*** Begin section ***
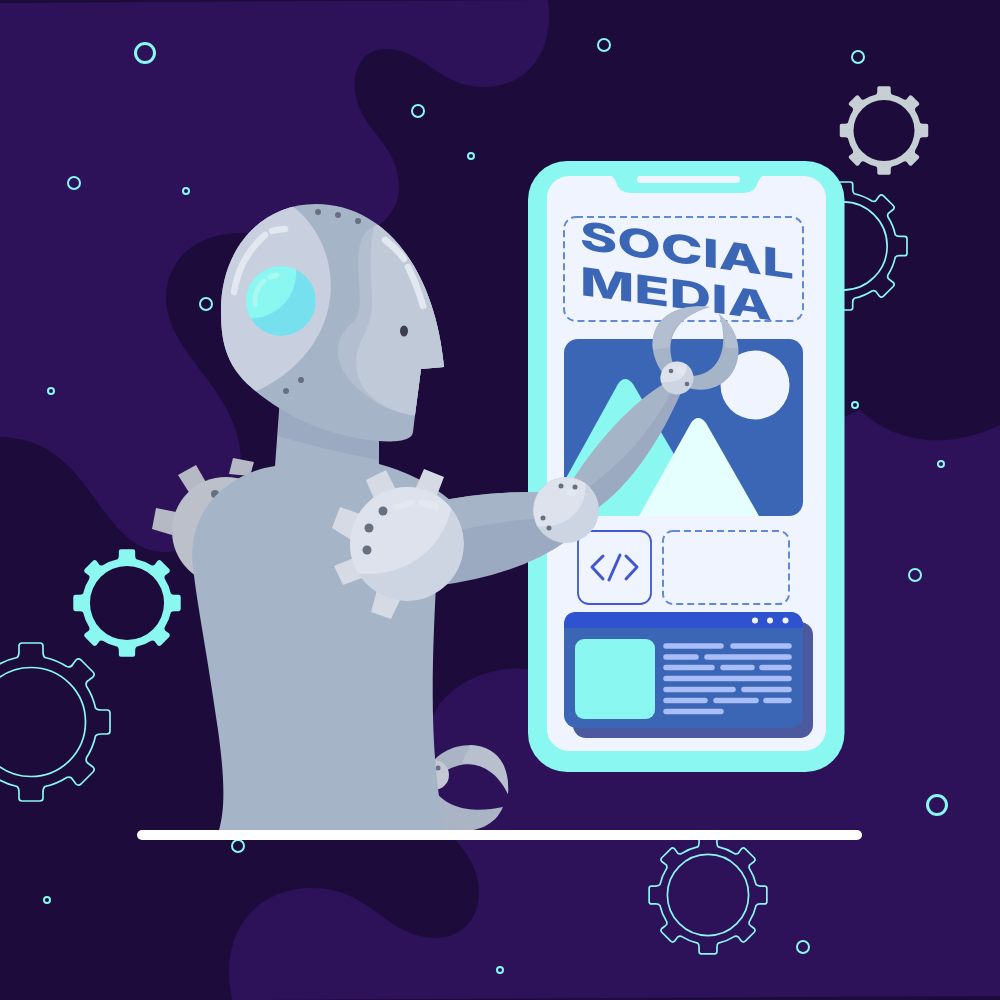
<!DOCTYPE html>
<html lang="en">
<head>
<meta charset="utf-8">
<title>Social media robot</title>
<style>
:root{--night:#1c0b3b;--violet:#2d125a;--aqua:#8af7f0;--aqua-deep:#77e0ee;--screen:#f0f4ff;--blue:#3b66b5;--royal:#2f52cf;--lilac:#a9bdf8;--steel:#a6b4c8;--steel-dark:#9caac1;--plate:#c8cfde;--shine:#dde2ec;--rivet:#667080}
html,body{margin:0;overflow:hidden}
svg{display:block;width:1000px;height:1000px;background:var(--night)}
.violet{fill:var(--violet)}
.aqua{fill:var(--aqua)}
.blue{fill:var(--blue)}
.screen{fill:var(--screen)}
.steel{fill:var(--steel)}
.steel-dark{fill:var(--steel-dark)}
.plate{fill:var(--plate)}
.plate-dark{fill:#ced5e2}
.shine{fill:var(--shine)}
.rivets{fill:var(--rivet)}
.gleam{fill:none;stroke:#e3e7f0;stroke-width:6.5;stroke-linecap:round}
.bubbles,.gear-lines{fill:none;stroke:var(--aqua);stroke-width:2}
.gear-lines use{stroke-width:1.7}
.dashed{fill:none;stroke:#6289d3;stroke-width:2;stroke-dasharray:7 4}
.text-lines{stroke:var(--lilac);stroke-width:5.5;stroke-linecap:round;fill:none}
.title{font:800 39px Inter,"Open Sans",sans-serif;fill:var(--blue)}
</style>
</head>
<body>
<svg viewBox="0 0 1000 1000" role="img" aria-label="Robot arranging a social media page on a phone">
<defs>
<path id="gear-rim" stroke-linejoin="round" vector-effect="non-scaling-stroke" fill-rule="evenodd" d="M-14-64.5Q-12-66-12-70V-76Q-12-79-9-79H9Q12-79 12-76V-70Q12-66 14-64.5A66 66 0 0 1 35.7-55.5Q40-54 42-58L45-62Q47.4-64.3 50-62L62-50Q64.3-47.4 62-45L58-42Q54-40 55.5-35.7A66 66 0 0 1 64.5-14Q66-12 70-12H76Q79-12 79-9V9Q79 12 76 12H70Q66 12 64.5 14A66 66 0 0 1 55.5 35.7Q54 40 58 42L62 45Q64.3 47.4 62 50L50 62Q47.4 64.3 45 62L42 58Q40 54 35.7 55.5A66 66 0 0 1 14 64.5Q12 66 12 70V76Q12 79 9 79H-9Q-12 79-12 76V70Q-12 66-14 64.5A66 66 0 0 1-35.7 55.5Q-40 54-42 58L-45 62Q-47.4 64.3-50 62L-62 50Q-64.3 47.4-62 45L-58 42Q-54 40-55.5 35.7A66 66 0 0 1-64.5 14Q-66 12-70 12H-76Q-79 12-79 9V-9Q-79-12-76-12H-70Q-66-12-64.5-14A66 66 0 0 1-55.5-35.7Q-54-40-58-42L-62-45Q-64.3-47.4-62-50L-50-62Q-47.4-64.3-45-62L-42-58Q-40-54-35.7-55.5A66 66 0 0 1-14-64.5ZM54.5 0A54.5 54.5 0 1 0-54.5 0A54.5 54.5 0 1 0 54.5 0Z"/>
<clipPath id="image-card"><rect x="564" y="339" width="239" height="177" rx="14"/></clipPath>
<clipPath id="head-shape"><path d="M316 204C385 204 435 270 444 367L421 369 415 415 413 432C412 442 392 442 378 441 330 437 285 417 252 388 224 364 221 338 221 310 221 250 260 204 316 204Z"/></clipPath>
<clipPath id="ear-shape"><circle cx="281" cy="301" r="35"/></clipPath>
<clipPath id="shoulder-shape"><circle cx="407" cy="544" r="57"/></clipPath>
</defs>

<g id="backdrop" class="violet">
<path d="M0 3L548 0C555 55 525 87 484 87 438 87 424 49 386 49 355 49 349 84 359 107 371 137 400 149 399 190 396 232 340 250 290 240 270 234 255 233 240 233 196 233 166 260 166 298 166 354 240 390 241 460 241 510 205 552 166 552 96 552 95 438 0 437Z"/>
<path d="M1000 425C955 447 900 448 860 410L700 480 528 669C490 665 446 685 433 716 415 770 435 815 455 840 495 880 482 937 437 938 385 938 372 888 312 888 254 888 218 935 232 1000L1000 996Z"/>
</g>

<g id="bubbles" class="bubbles">
<g stroke-width="3"><circle cx="145" cy="53" r="9.5"/><circle cx="937" cy="805" r="9.5"/></g>
<circle cx="74" cy="183" r="6"/><circle cx="418" cy="111" r="6"/><circle cx="604" cy="45" r="6"/><circle cx="858" cy="57" r="6"/><circle cx="206" cy="304" r="6"/><circle cx="915" cy="575" r="6"/><circle cx="238" cy="846" r="6"/><circle cx="803" cy="947" r="6"/>
<circle cx="186" cy="191" r="3"/><circle cx="471" cy="156" r="3"/><circle cx="51" cy="391" r="3"/><circle cx="855" cy="405" r="3"/><circle cx="941" cy="464" r="3"/><circle cx="47" cy="900" r="3"/><circle cx="500" cy="970" r="3"/>
</g>

<g id="gears">
<g class="gear-lines">
<use href="#gear-rim" transform="translate(31 722)"/>
<use href="#gear-rim" transform="translate(843 246) scale(.81)"/>
<use href="#gear-rim" transform="translate(708 895) scale(.745)"/>
</g>
<use href="#gear-rim" class="aqua" transform="translate(127 603) scale(.68) "/>
<use href="#gear-rim" fill="#c6cfd4" transform="translate(884 130.500) scale(.56)"/>
</g>

<g id="phone">
<rect class="aqua" x="528" y="161" width="316.500" height="611" rx="39"/>
<rect class="screen" x="547" y="176" width="279" height="575" rx="22"/>
<path class="aqua" d="M609 174H765Q760 177 758 182 755 193 744 193H630Q619 193 616 182 614 177 609 174Z"/>
<rect class="screen" x="637" y="176" width="103" height="7" rx="3.500"/>

<g id="headline">
<rect class="dashed" x="564" y="217" width="239" height="104" rx="12"/>
<g class="title">
<text transform="translate(580 249) skewY(8)" textLength="214" lengthAdjust="spacingAndGlyphs">SOCIAL</text>
<text transform="translate(580 295) skewY(7.500)" textLength="192" lengthAdjust="spacingAndGlyphs">MEDIA</text>
</g>
</g>

<g id="image-placeholder" clip-path="url(#image-card)">
<rect class="blue" x="564" y="339" width="239" height="177"/>
<circle class="screen" cx="755" cy="385" r="34.500"/>
<path class="aqua" d="M545 516L618 384Q625 374 633 384L710 516Z"/>
<path fill="#e4fffd" d="M639 516L691 423Q698 413 706 423L759 516Z"/>
</g>

<g id="code-tile" fill="none" stroke="#4357cf">
<rect x="578" y="531" width="73" height="73" rx="11" stroke-width="1.800"/>
<path d="M603 556L592 567 603 579M626 556L637 567 626 579M620 555L609 580" stroke-width="3" stroke-linecap="round" stroke-linejoin="round"/>
</g>
<rect class="dashed" x="663" y="531" width="126" height="73" rx="10"/>

<g id="browser-card">
<rect x="573" y="622" width="240" height="116" rx="13" fill="#4c599e"/>
<rect class="blue" x="564" y="612" width="239" height="116" rx="13"/>
<path d="M564 628V625Q564 612 577 612H790Q803 612 803 628Z" fill="var(--royal)"/>
<g class="screen"><circle cx="755" cy="620.500" r="3"/><circle cx="770" cy="620.500" r="3"/><circle cx="785.500" cy="620.500" r="3"/></g>
<rect class="aqua" x="575" y="639" width="80" height="80" rx="9"/>
<path class="text-lines" d="M666 646H721M733 646H789M666 657H696M707 657H789M666 667.500H712M723 667.500H752M762 667.500H789M666 678.500H789M666 689.500H733M744 689.500H789M666 700.500H705M716 700.500H756M766 700.500H789M666 711.500H721"/>
</g>
</g>

<g id="robot">
<g id="rear-shoulder" fill="#b4b9c4">
<path d="M156 508L176 512 172 535 152 529ZM178 475L196 465 207 484 190 494ZM233 458L254 462 250 476 229 474Z"/>
<circle cx="226" cy="531" r="54" fill="#bcc0ca"/>
<circle cx="215" cy="494" r="4" class="rivets"/>
</g>
<g id="rear-hand" fill="#aab4c5">
<path d="M434 760C462 732 511 744 508 794 495 767 470 755 444 772Z"/>
<path d="M434 790C450 812 480 812 503 807 492 833 462 834 436 829Z"/>
<path d="M470 745C498 746 510 766 508 794 500 775 484 763 462 763Z" fill="#b8c0ce"/>
<circle cx="434" cy="775" r="15" fill="#c3c8d2"/>
<circle cx="438" cy="768" r="2.500" class="rivets"/>
</g>

<path id="torso" class="steel" d="M275 466C232 472 192 505 192 556 195 595 206 645 218 730 225 780 225 810 219 830H444C432 760 430 700 436 585L450 500Q420 475 379 464L378 430 280 398Z"/>
<path id="neck-shadow" class="steel-dark" d="M280 405L278 436Q325 450 379 460V438Z"/>

<g id="head" clip-path="url(#head-shape)">
<rect class="steel" x="215" y="200" width="235" height="245"/>
<path class="plate" d="M210 200H283C345 235 358 345 253 393L210 400Z"/>
<path fill="#b3bfd0" d="M378 226C360 228 356 250 359 282 361 308 359 317 351 324 329 343 336 372 362 392 382 409 400 414 418 416L450 380V250Z"/>
<path fill="#c0c9d8" d="M374 226C369 250 371 275 372 298 373 330 357 338 356 362 357 384 367 395 383 405Q400 414 418 416L450 380V250L386 222Z"/>
<g class="rivets"><circle cx="318" cy="212" r="3"/><circle cx="338" cy="215" r="3"/><circle cx="358" cy="221" r="3"/><circle cx="301" cy="380" r="3"/><circle cx="286" cy="391" r="3"/></g>
<path class="gleam" d="M234 292Q239 258 265 235M272 231Q279 229 285 229M385 240Q396 248 404 259M408 267Q417 285 423 306"/>
<ellipse cx="404" cy="331" rx="4" ry="5.500" fill="#3b3d50"/>
</g>
<g id="ear" clip-path="url(#ear-shape)">
<circle cx="281" cy="301" r="35" fill="var(--aqua-deep)"/>
<path class="aqua" d="M240 260H295C302 291 280 323 240 318Z"/>
<path d="M255 305Q254 289 264 281M270 277L277 275" fill="none" stroke="#a9f8f2" stroke-width="5" stroke-linecap="round"/>
</g>

<g id="upper-arm">
<path class="steel-dark" d="M436 502Q484 491 545 492L568 540Q520 575 436 586Z"/>
<path class="steel" d="M436 502Q484 491 545 492L540 518Q490 522 436 535Z"/>
</g>

<g id="front-shoulder">
<path fill="#d5dae5" d="M366 480L386 470 397 492 377 506ZM424 469L444 477 434 503 413 494ZM340 507L366 516 356 543 332 528ZM334 566L356 557 367 576 343 585ZM377 590L401 598 391 619 371 612Z"/>
<g clip-path="url(#shoulder-shape)">
<circle class="plate-dark" cx="407" cy="544" r="57"/>
<path class="shine" d="M340 480H452C460 535 412 584 350 572Z"/>
</g>
<path class="gleam" stroke="#eef0f6" d="M397 507L411 503M422 503Q430 504 436 507"/>
<g class="rivets"><circle cx="383" cy="511" r="4.500"/><circle cx="369" cy="528" r="4.500"/><circle cx="367" cy="550" r="4.500"/></g>
</g>

<g id="forearm">
<path class="steel" d="M566 490C594 444 634 400 667 382L681 392C661 438 631 486 592 512Z"/>
<path class="steel-dark" d="M584 491C620 465 655 428 673 387L681 392C661 438 631 486 592 512Z"/>
</g>
<g id="elbow">
<circle class="plate-dark" cx="566" cy="510" r="33"/>
<path class="shine" d="M534 515A33 33 0 0 1 585 483C588 506 570 529 537 526Z"/>
<path class="gleam" stroke-width="5" d="M570 492L573 493"/>
<g class="rivets"><circle cx="561" cy="486" r="2.500"/><circle cx="575" cy="487" r="2.500"/><circle cx="543" cy="518" r="2.500"/><circle cx="549" cy="528" r="2.500"/></g>
</g>
<g id="front-hand">
<path class="steel" d="M662 372C641 340 655 302 710 307 678 316 663 338 674 366Z"/>
<path fill="#b3bfd0" d="M653 350C650 322 672 302 710 307 683 314 668 331 670 347Z"/>
<path class="steel" d="M688 388C734 400 758 345 719 314 731 350 717 377 689 376Z"/>
<path fill="#b3bfd0" d="M738 348Q736 327 719 314 726 333 725 348Z"/>
<circle class="plate-dark" cx="677" cy="378" r="16.500"/>
<path class="shine" d="M661 382A16.500 16.500 0 0 1 687 365Q687 384 661 382Z"/>
<path class="gleam" stroke-width="4" d="M679 370L682 371"/>
<g class="rivets"><circle cx="671" cy="371" r="2.300"/><circle cx="687" cy="384" r="2.300"/></g>
</g>
</g>

<rect id="ground" x="137" y="830" width="725" height="10" rx="5" fill="#fff"/>
</svg>
</body>
</html>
*** End section ***
▶ _AIM OF THE TASK_: Every line above carrying the word "href" needs to be shown.

▶ _ANSWER TO THE EXERCISE_:
<use href="#gear-rim" transform="translate(31 722)"/>
<use href="#gear-rim" transform="translate(843 246) scale(.81)"/>
<use href="#gear-rim" transform="translate(708 895) scale(.745)"/>
<use href="#gear-rim" class="aqua" transform="translate(127 603) scale(.68) "/>
<use href="#gear-rim" fill="#c6cfd4" transform="translate(884 130.500) scale(.56)"/>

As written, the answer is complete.